Data to process:
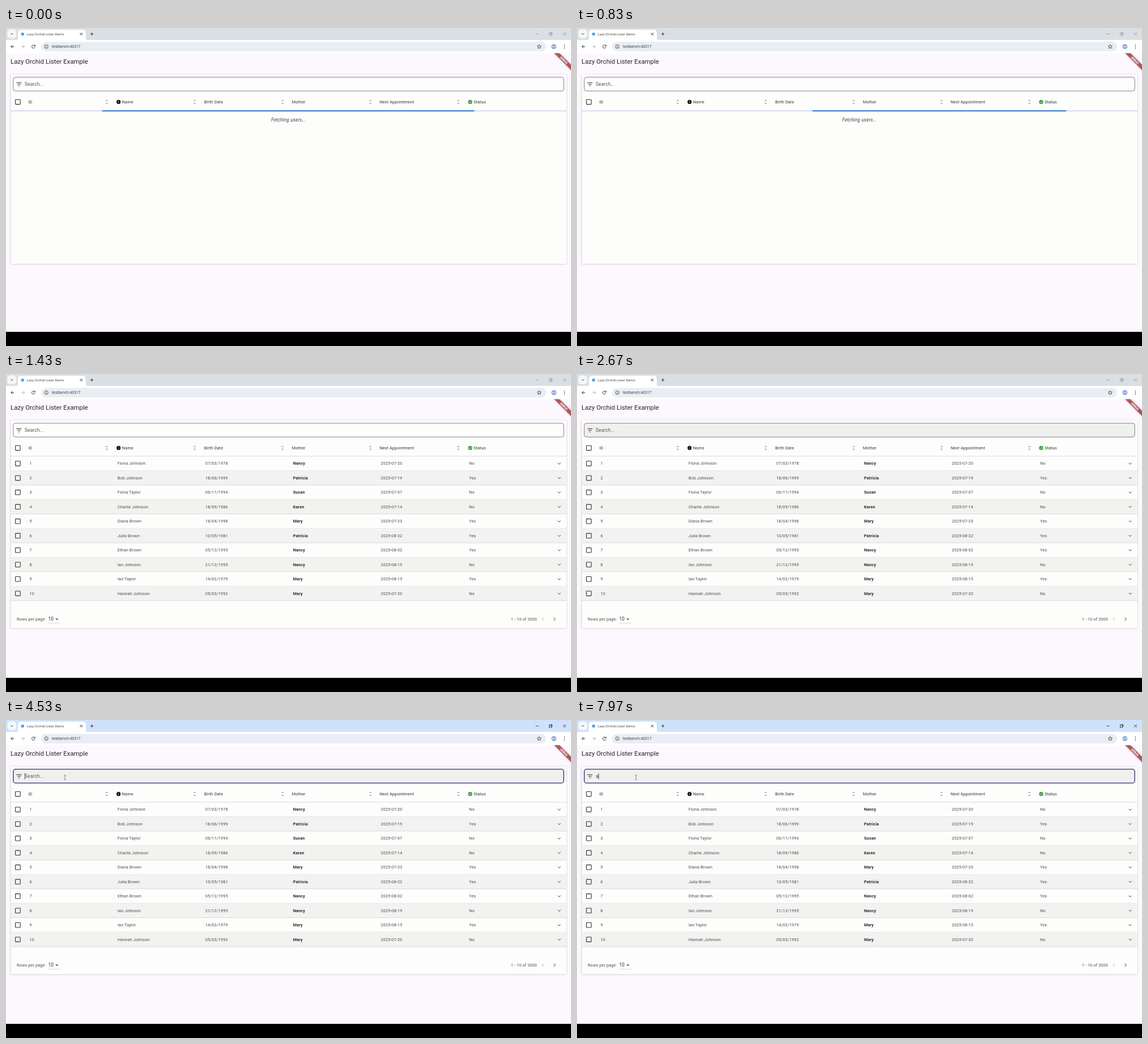
Write an HTML page that moves like this. It is 998x561 px and loops after 8 s.

```html
<!DOCTYPE html>
<html lang="en">
<head>
<meta charset="utf-8">
<title>Table demo</title>
<style>
  html, body { margin: 0; width: 100%; height: 100%; overflow: hidden; background: #000; }
  svg { display: block; width: 100%; height: 100%; }
  text { font-family: Roboto, sans-serif; white-space: pre; }
  .chrome { font-family: "Open Sans", sans-serif; fill: #2b2b2d; }
  .line { fill: none; stroke: #333; stroke-width: 1; }
</style>
</head>
<body>
<svg id="stage" viewBox="0 0 998 561"></svg>
<script>
const LOOP = 8000;
const LOADED = 1417, HOVER = 2670, ACTIVE = 3070, FOCUS = 3100;
const TYPE_A = 5720, TYPE_L = 5950, FILTERED = 6100, ERASE = 7600, RESTORED = 7720;
const ROW_TOP = 145, ROW_H = 25.48;
const COLUMNS = [39.5, 195, 350, 505, 660, 816];
const TITLE = 'Lazy Orchid Lister';

const allRows = `1|Fiona Johnson|07/03/1978|Nancy|2025-07-20|No
2|Bob Johnson|18/06/1999|Patricia|2025-07-19|Yes
3|Fiona Taylor|06/11/1994|Susan|2025-07-07|No
4|Charlie Johnson|18/09/1986|Karen|2025-07-14|No
5|Diana Brown|18/04/1998|Mary|2025-07-23|Yes
6|Julia Brown|10/05/1981|Patricia|2025-08-22|Yes
7|Ethan Brown|05/12/1995|Nancy|2025-08-02|Yes
8|Ian Johnson|21/12/1995|Nancy|2025-08-19|No
9|Ian Taylor|14/02/1979|Mary|2025-08-15|Yes
10|Hannah Johnson|05/03/1992|Mary|2025-07-20|No`;

const matchingRows = `15|Alice Taylor|19/02/1989|Patricia|2025-08-07|Yes
40|Alice Taylor|12/10/1976|Mary|2025-07-13|No
50|Alice Johnson|22/02/1974|Karen|2025-07-18|Yes
51|Alice Johnson|06/09/1986|Karen|2025-07-03|No
53|Alice Johnson|24/10/1980|Mary|2025-07-13|No
64|Alice Brown|28/09/1991|Patricia|2025-07-27|No
71|Alice Johnson|02/08/1976|Linda|2025-07-04|Yes
84|Alice Taylor|17/06/1979|Mary|2025-08-26|Yes
88|Alice Brown|04/09/1976|Nancy|2025-08-12|No
113|Alice Johnson|24/04/1973|Mary|2025-08-03|Yes`;

// Text centred vertically on y.
const label = (x, y, str, { size = 7.27, fill = '#4c4c4c', spacing = 0.13, more = '' } = {}) =>
  `<text x="${x}" y="${y + size * 0.355}" font-size="${size}" fill="${fill}" letter-spacing="${spacing}" ${more}>${str}</text>`;
const rect = (x, y, w, h, fill, more = '') =>
  `<rect x="${x}" y="${y}" width="${w}" height="${h}" fill="${fill}" ${more}/>`;
const path = (d, more = '') => `<path class="line" d="${d}" ${more}/>`;
const circle = (x, y, r, more) => `<circle cx="${x}" cy="${y}" r="${r}" ${more}/>`;
const checkbox = y => rect(16.6, y - 4.2, 8.6, 8.4, 'none', 'rx=".8" stroke="#333" stroke-width="1.1"');

function browser() {
  return rect(0, 0, 998, 22, '#d9dfe2', 'id="strip"')
    + rect(2.5, 2.5, 15.5, 15.5, '#f4f7f9', 'rx="5"')
    + path('M8.3 9.5l2 2 2-2')
    + path('M17 22q4 0 4-4V9q0-6 6-6h108q6 0 6 6v9q0 4 4 4z', 'style="fill:#fff;stroke:none"')
    + circle(29.3, 10.7, 2.7, 'fill="#45a5ea"')
    + `<text class="chrome" x="37" y="13" font-size="5.8">${TITLE} Demo</text>`
    + path('M130.8 8.4l4.4 4.4m0-4.4l-4.4 4.4M149 10.6h5.4m-2.7-2.7v5.4')
    + `<g id="controls" class="line" style="stroke-width:.8">
        <path d="M935.5 10.5h5M984 8l5 5m0-5l-5 5M960.8 8.8v-.6h3.8v3.8h-.6"/>
        <rect x="959.6" y="9" width="4" height="4"/></g>`
    + rect(0, 21, 998, 23.5, '#fff')
    + rect(62, 24.5, 892, 17, '#e9eef4', 'rx="8.5"')
    + path('M14.3 32.8H8.8m2.6-2.6l-2.6 2.6 2.6 2.6')
    + path('M27.2 32.8h5.5m-2.6-2.6l2.6 2.6-2.6 2.6', 'style="stroke:#b0b0b0"')
    + path('M50.7 31.2a2.8 2.8 0 1 0 .4 2.4M51.4 29.6v2.2h-2.2')
    + circle(71.2, 32.8, 3.2, 'class="line" style="stroke-width:.8"')
    + path('M71.2 32.3v2.4m0-3.9v.7', 'style="stroke-width:.8"')
    + '<text class="chrome" x="81" y="35" font-size="6.5">testbench:40317</text>'
    + path('M941.8 29.2l1 2.4 2.6.2-2 1.7.7 2.5-2.3-1.4-2.3 1.4.7-2.5-2-1.7 2.6-.2z', 'style="stroke-width:.8"')
    + circle(967.8, 32.8, 3.7, 'class="line" style="stroke:#2f66c4"')
    + circle(967.8, 31.8, 1.3, 'fill="#2f66c4"')
    + path('M965.5 35.2q2.3-2 4.6 0', 'style="stroke:#2f66c4"')
    + [30, 32.8, 35.6].map(y => circle(986.4, y, 0.8, 'fill="#333"')).join('');
}

function debugBanner() {
  return `<svg x="900" y="44.5" width="98" height="60"><g transform="translate(98 0) rotate(45)">
    ${rect(-40, 14.5, 80, 6.3, '#000', 'opacity=".35" filter="url(#soft)"')}
    ${rect(-40, 14.5, 80, 6.3, '#b0565a')}
    ${label(0, 17.7, 'DEBUG', { size: 5.2, fill: '#fff', spacing: 0, more: 'text-anchor="middle" font-weight="900"' })}
    </g></svg>`;
}

function header() {
  const names = ['ID', 'Name', 'Birth Date', 'Mother', 'Next Appointment', 'Status'];
  const titles = names.map((name, i) =>
    label(COLUMNS[i] + (name === 'Name' || name === 'Status' ? 10 : 0), 130.4, name, { fill: '#333' }));
  const sorters = [178, 333.3, 488.6, 643.8, 799].map(x =>
    path(`M${x - 1.6} 128.7l1.6-1.6 1.6 1.6m-3.2 3.3l1.6 1.6 1.6-1.6`, 'style="stroke-width:.8"'));
  return checkbox(130.4) + titles.join('') + sorters.join('')
    + circle(198.8, 130.4, 3.6, 'fill="#111"')
    + path('M198.8 130v2.3m0-4.1v.9', 'style="stroke:#fff;stroke-width:.8"')
    + circle(819.9, 130.4, 3.7, 'fill="#43a047"')
    + path('M818.1 130.5l1.3 1.3 2.4-2.5', 'style="stroke:#fff;stroke-width:.9"');
}

function table(id, source, total) {
  const rows = source.split('\n').map((row, i) => {
    const top = ROW_TOP + i * ROW_H, y = top + 12.9;
    const cells = row.split('|').map((cell, c) =>
      label(COLUMNS[c] + 2, y, cell, c === 3 ? { fill: '#2c2c2c', more: 'font-weight="700"' } : {}));
    return (i % 2 ? rect(8.5, top, 981.5, ROW_H, '#f2f3f0') : '')
      + rect(8.5, top + ROW_H - 0.4, 981.5, 0.8, '#d0d0e2')
      + checkbox(y) + cells.join('') + path(`M974.8 ${y - 1.1}l2.4 2.4 2.4-2.4`);
  });
  return `<g id="${id}">${rect(8.5, 144.6, 981.5, 0.8, '#d0d0e2')}${rows.join('')}`
    + label(19, 432.4, 'Rows per page:')
    + label(74.5, 432.4, '10', { size: 8.3, fill: '#333' })
    + path('M87.2 431.4h5.4l-2.7 2.7z', 'style="fill:#444;stroke:none"')
    + rect(74.5, 439.2, 21, 0.6, '#c4c4c8')
    + label(938, 432.4, `1 - 10 of ${total}`, { more: 'text-anchor="end"' })
    + path('M949.6 429.8l-2.6 2.6 2.6 2.6', 'style="stroke:#aaa"')
    + path('M967.6 429.8l2.6 2.6-2.6 2.6') + '</g>';
}

const $ = id => document.getElementById(id);
const set = (id, attrs) => Object.entries(attrs).forEach(([k, v]) => $(id).setAttribute(k, v));
const show = (id, on) => $(id).setAttribute('visibility', on ? 'visible' : 'hidden');

$('stage').innerHTML = `<defs><filter id="soft" x="-20%" y="-80%" width="140%" height="260%">
    <feGaussianBlur stdDeviation="1.4"/></filter></defs>`
  + rect(0, 44, 998, 492, '#fdf7fe') + browser()
  + label(8, 59.3, `${TITLE} Example`, { size: 11.4, fill: '#252428', spacing: 0 })
  + rect(8, 82.5, 982, 334, '#000', 'id="shadow" rx="2" opacity=".2" filter="url(#soft)"')
  + rect(8.5, 82, 981.5, 334, '#fdfdfc', 'id="card" rx="1.5"')
  + rect(12.8, 86.8, 972.4, 24.4, '#fdfdfc', 'id="field" rx="4"')
  + path('M18.3 96.4h9.2M19.9 99.2h6M21.7 102h2.4')
  + label(33, 99, 'Search...', { size: 8.3, fill: '#555', spacing: 0.15, more: 'id="hint"' })
  + label(33.3, 99, '', { size: 8.3, fill: '#333', spacing: 0.26, more: 'id="query"' })
  + rect(33, 94, 1, 10.6, '#46467f', 'id="caret"')
  + path('M102.3 97.6h1.3l.6.5.6-.5h1.3m-1.9.5v6.8m-1.9.5h1.3l.6-.5.6.5h1.3', 'id="pointer" style="stroke:#555;stroke-width:.7"')
  + header()
  + `<g id="loading">${rect(8.5, 144.8, 981.5, 2.6, '#dfdff4')}
      <rect id="bar1" y="145" height="2.3" fill="#4a8ad4"/><rect id="bar2" y="145" height="2.3" fill="#4a8ad4"/>
      ${label(499, 161.8, 'Fetching users...', { size: 8.3, fill: '#444', more: 'text-anchor="middle" font-style="italic"' })}</g>`
  + table('full', allRows, 2000) + table('filtered', matchingRows, 178)
  + debugBanner() + rect(0, 536, 998, 25, '#000');

const clamp = v => Math.min(1, Math.max(0, v));

function bezier(x1, y1, x2, y2, x) {
  const at = (a, b, s) => 3 * a * s * (1 - s) ** 2 + 3 * b * s * s * (1 - s) + s ** 3;
  let lo = 0, hi = 1;
  for (let i = 0; i < 24; i++) {
    const mid = (lo + hi) / 2;
    if (at(x1, x2, mid) < x) lo = mid; else hi = mid;
  }
  return at(y1, y2, (lo + hi) / 2);
}

function drawProgress(t) {
  const phase = (t + 583) % 1800;
  const edge = (start, length, x1, x2) => bezier(x1, 0, x2, 1, clamp((phase - start) / length));
  const bar = (id, head, tail) => set(id, { x: 8.5 + 981.5 * tail, width: 981.5 * Math.max(0, head - tail) });
  bar('bar1', edge(0, 750, 0.2, 0.8), edge(333, 750, 0.4, 1));
  bar('bar2', edge(1000, 567, 0, 0.65), edge(1267, 533, 0.1, 0.45));
}

function render(t) {
  const loaded = t >= LOADED, active = t >= ACTIVE, focused = t >= FOCUS;
  const filtered = t >= FILTERED && t < RESTORED;
  const height = loaded ? 366.5 : 334;
  set('card', { height });
  set('shadow', { height });
  show('loading', !loaded);
  show('full', loaded && !filtered);
  show('filtered', filtered);
  drawProgress(t);

  set('strip', { fill: active ? '#d0e2fb' : '#d9dfe2' });
  set('controls', { stroke: active ? '#222' : '#8b9094' });
  $('controls').style.stroke = active ? '#222' : '#8b9094';
  show('pointer', active);

  set('field', {
    fill: t >= HOVER ? '#f0f1ee' : '#fdfdfc',
    stroke: focused ? '#4c4c88' : '#70707f',
    'stroke-width': 0.9 + 0.7 * clamp((t - FOCUS) / 167),
  });
  const query = t < TYPE_A ? '' : t < TYPE_L || t >= ERASE ? 'a' : 'al';
  $('query').textContent = query;
  show('hint', !query);
  set('caret', { x: 33 + (query ? $('query').getComputedTextLength() : 0) });
  show('caret', focused && (query || Math.floor((t - FOCUS) / 500) % 2 === 0));
}

const begin = performance.now();
function tick() {
  render((performance.now() - begin) % LOOP);
  requestAnimationFrame(tick);
}
tick();
</script>
</body>
</html>
```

The task: Only lines with the word "Mary" are wanted; pull each of them from the records.

Response area:
5|Diana Brown|18/04/1998|Mary|2025-07-23|Yes
9|Ian Taylor|14/02/1979|Mary|2025-08-15|Yes
10|Hannah Johnson|05/03/1992|Mary|2025-07-20|No`;
40|Alice Taylor|12/10/1976|Mary|2025-07-13|No
53|Alice Johnson|24/10/1980|Mary|2025-07-13|No
84|Alice Taylor|17/06/1979|Mary|2025-08-26|Yes
113|Alice Johnson|24/04/1973|Mary|2025-08-03|Yes`;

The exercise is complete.